Exercise -> Would you please copy every line below that includes the string "total"?

Exercise data ->
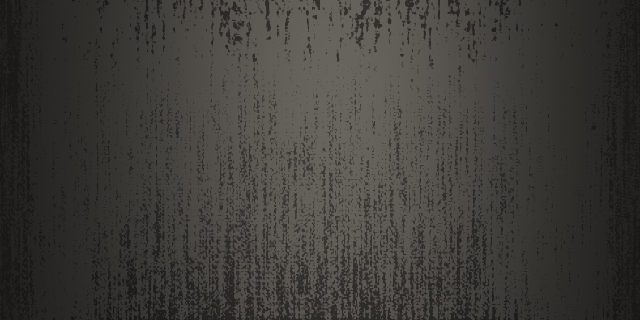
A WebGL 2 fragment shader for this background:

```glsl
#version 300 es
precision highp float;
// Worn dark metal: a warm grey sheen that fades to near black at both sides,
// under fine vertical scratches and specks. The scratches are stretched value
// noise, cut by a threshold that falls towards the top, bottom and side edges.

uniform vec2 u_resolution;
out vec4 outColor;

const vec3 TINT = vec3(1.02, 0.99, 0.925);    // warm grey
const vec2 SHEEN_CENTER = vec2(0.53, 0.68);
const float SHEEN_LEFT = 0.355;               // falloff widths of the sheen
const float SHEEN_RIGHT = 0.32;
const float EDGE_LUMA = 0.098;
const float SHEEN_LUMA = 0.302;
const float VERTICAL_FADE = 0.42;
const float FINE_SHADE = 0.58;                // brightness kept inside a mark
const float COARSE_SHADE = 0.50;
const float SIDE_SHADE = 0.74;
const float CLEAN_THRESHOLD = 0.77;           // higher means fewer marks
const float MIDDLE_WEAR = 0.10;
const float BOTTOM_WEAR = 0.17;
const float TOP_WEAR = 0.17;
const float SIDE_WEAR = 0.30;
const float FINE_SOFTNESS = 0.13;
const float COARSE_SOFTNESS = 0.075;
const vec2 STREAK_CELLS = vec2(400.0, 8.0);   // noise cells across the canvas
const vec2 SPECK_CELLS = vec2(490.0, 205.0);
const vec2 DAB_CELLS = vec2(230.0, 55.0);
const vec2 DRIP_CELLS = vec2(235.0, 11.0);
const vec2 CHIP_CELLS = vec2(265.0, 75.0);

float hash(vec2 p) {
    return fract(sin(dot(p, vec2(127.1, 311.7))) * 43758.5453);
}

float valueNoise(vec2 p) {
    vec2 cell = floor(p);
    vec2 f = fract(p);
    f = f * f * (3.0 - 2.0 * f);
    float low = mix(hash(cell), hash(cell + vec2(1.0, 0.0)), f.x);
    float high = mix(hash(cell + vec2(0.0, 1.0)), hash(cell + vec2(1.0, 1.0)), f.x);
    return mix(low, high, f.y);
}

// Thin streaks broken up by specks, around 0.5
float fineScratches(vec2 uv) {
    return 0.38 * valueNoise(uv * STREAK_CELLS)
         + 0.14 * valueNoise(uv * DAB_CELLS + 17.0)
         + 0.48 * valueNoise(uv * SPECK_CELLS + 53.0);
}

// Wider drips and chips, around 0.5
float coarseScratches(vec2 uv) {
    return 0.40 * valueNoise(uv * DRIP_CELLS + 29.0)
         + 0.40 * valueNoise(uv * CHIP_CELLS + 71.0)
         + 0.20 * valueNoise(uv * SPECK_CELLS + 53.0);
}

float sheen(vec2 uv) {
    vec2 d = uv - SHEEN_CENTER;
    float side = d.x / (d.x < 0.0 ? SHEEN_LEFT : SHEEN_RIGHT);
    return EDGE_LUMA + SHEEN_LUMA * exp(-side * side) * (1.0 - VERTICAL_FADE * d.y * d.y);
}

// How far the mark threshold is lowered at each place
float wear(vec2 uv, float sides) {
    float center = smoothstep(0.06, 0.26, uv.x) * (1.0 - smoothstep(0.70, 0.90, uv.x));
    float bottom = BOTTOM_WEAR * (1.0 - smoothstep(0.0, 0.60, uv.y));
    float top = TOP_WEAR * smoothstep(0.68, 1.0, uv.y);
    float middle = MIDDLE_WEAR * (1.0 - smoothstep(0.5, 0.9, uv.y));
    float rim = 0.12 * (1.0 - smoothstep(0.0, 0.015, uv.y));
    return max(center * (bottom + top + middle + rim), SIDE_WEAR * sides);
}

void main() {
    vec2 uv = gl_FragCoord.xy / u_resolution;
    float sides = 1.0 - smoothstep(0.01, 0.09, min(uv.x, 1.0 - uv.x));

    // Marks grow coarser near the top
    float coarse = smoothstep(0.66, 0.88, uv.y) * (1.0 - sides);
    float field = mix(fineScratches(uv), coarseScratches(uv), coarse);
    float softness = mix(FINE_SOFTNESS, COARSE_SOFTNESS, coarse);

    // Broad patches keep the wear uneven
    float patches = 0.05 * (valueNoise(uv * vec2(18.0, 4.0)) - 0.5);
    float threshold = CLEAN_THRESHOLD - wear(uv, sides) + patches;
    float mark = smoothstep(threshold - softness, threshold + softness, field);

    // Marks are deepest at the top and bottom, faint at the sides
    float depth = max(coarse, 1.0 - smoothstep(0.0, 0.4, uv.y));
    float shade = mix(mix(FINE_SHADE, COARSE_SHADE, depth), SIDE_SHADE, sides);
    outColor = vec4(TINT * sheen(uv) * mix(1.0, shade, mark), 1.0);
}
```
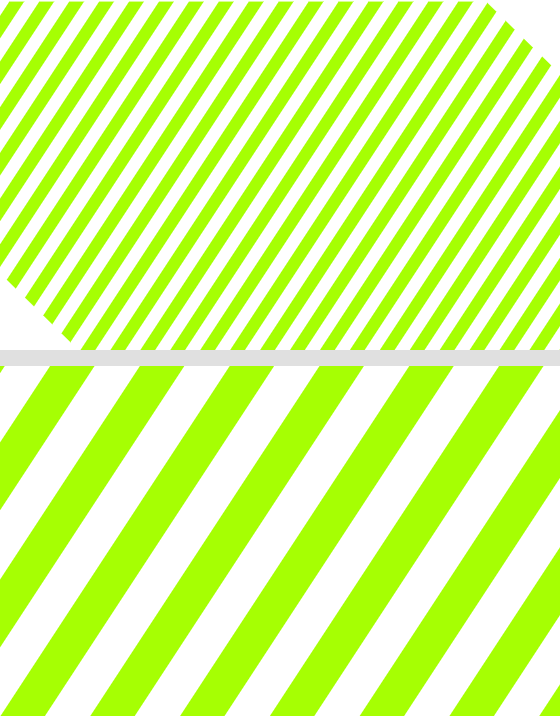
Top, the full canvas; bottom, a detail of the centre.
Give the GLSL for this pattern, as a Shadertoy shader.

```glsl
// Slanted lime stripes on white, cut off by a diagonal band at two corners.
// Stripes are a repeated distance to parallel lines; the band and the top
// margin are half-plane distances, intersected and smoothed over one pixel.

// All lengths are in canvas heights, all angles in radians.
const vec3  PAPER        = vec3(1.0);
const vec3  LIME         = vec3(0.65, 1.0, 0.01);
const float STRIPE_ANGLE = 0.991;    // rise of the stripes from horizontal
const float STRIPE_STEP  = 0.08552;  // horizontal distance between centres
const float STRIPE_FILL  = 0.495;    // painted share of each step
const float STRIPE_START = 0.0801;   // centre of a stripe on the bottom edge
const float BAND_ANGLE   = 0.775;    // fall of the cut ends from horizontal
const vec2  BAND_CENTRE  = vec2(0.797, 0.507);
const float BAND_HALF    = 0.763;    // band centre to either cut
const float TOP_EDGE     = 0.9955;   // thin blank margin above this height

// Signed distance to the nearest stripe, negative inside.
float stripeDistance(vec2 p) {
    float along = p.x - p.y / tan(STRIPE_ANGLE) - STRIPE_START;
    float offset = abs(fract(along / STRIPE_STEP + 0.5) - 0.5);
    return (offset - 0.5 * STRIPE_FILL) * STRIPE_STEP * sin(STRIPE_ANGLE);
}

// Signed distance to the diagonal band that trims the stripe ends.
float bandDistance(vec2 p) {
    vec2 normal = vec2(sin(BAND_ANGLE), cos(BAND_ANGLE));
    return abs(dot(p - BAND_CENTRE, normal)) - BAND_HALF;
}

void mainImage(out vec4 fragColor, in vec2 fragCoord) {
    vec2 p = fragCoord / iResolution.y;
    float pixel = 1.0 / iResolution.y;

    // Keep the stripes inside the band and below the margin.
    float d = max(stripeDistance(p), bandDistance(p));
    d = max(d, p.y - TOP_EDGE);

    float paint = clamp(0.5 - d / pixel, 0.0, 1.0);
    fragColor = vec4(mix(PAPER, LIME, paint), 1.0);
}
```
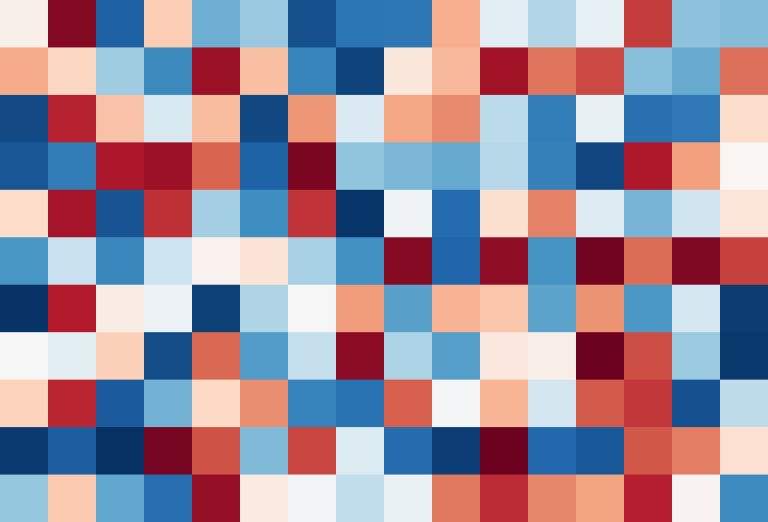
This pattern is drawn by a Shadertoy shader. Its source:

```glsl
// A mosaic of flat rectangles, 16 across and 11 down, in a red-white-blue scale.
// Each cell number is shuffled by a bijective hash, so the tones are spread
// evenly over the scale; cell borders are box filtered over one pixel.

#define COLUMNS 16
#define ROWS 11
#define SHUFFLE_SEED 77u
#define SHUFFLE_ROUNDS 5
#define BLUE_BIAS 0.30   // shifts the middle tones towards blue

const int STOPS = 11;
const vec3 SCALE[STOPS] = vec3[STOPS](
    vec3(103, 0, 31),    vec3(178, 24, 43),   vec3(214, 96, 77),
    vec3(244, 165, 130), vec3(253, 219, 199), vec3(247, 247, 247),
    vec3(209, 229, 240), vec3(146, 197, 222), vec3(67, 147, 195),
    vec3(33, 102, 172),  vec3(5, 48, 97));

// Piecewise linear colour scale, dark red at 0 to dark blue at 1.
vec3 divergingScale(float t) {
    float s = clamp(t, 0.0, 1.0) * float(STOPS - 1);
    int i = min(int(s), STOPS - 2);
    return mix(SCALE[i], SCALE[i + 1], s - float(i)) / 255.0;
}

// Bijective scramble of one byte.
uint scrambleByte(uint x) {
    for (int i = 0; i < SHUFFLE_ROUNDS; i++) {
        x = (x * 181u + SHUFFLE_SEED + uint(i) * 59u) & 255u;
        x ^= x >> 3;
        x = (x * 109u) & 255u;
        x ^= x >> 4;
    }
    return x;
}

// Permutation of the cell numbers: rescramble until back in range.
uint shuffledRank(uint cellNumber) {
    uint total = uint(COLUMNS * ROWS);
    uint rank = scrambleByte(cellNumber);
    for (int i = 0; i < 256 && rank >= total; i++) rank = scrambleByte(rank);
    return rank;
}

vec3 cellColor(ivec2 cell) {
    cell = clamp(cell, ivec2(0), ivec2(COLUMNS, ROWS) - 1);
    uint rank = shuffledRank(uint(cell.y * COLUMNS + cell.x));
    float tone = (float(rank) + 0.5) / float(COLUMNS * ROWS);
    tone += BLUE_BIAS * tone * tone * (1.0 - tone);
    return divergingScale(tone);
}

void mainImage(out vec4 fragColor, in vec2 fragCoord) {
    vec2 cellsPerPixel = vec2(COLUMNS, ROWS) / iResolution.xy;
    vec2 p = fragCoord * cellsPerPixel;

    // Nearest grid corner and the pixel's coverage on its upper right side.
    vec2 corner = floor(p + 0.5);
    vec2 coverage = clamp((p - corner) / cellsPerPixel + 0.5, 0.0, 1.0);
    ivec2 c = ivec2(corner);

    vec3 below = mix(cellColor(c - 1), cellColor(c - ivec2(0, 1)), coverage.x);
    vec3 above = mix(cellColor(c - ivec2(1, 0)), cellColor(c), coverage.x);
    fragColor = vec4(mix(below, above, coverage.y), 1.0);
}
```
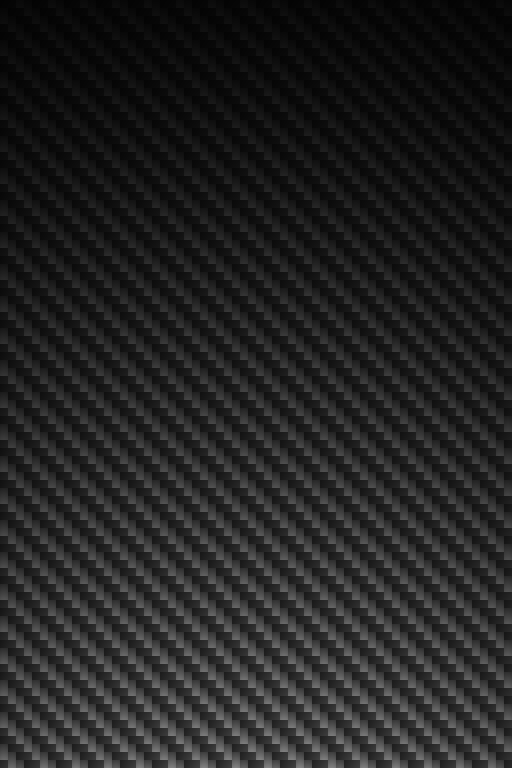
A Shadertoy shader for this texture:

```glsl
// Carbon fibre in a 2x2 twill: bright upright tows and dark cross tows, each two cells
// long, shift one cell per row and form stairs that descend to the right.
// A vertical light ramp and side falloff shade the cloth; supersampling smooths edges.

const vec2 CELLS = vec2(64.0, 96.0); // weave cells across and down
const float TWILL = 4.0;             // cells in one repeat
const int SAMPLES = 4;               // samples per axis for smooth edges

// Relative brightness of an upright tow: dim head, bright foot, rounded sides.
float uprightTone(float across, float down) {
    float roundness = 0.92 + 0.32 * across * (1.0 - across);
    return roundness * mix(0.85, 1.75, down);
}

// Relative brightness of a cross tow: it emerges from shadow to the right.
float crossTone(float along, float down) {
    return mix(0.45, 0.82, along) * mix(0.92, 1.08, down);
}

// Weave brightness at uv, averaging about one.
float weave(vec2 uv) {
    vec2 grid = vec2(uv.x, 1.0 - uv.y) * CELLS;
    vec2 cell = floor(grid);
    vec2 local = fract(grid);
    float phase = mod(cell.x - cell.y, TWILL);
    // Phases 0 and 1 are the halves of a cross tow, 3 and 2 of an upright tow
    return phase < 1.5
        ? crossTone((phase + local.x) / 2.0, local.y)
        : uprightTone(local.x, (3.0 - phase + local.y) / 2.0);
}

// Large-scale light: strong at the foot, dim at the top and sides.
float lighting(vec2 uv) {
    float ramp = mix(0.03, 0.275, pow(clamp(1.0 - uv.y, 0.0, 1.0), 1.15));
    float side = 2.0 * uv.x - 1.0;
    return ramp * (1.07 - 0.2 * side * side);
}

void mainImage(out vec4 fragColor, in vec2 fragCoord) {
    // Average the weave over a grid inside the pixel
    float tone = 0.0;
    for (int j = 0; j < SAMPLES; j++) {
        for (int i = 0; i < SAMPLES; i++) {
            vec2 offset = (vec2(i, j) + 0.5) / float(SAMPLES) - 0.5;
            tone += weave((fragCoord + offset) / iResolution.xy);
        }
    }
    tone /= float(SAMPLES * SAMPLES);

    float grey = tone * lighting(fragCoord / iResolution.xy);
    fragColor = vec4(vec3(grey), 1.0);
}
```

Your solution ->
    uint total = uint(COLUMNS * ROWS);
    for (int i = 0; i < 256 && rank >= total; i++) rank = scrambleByte(rank);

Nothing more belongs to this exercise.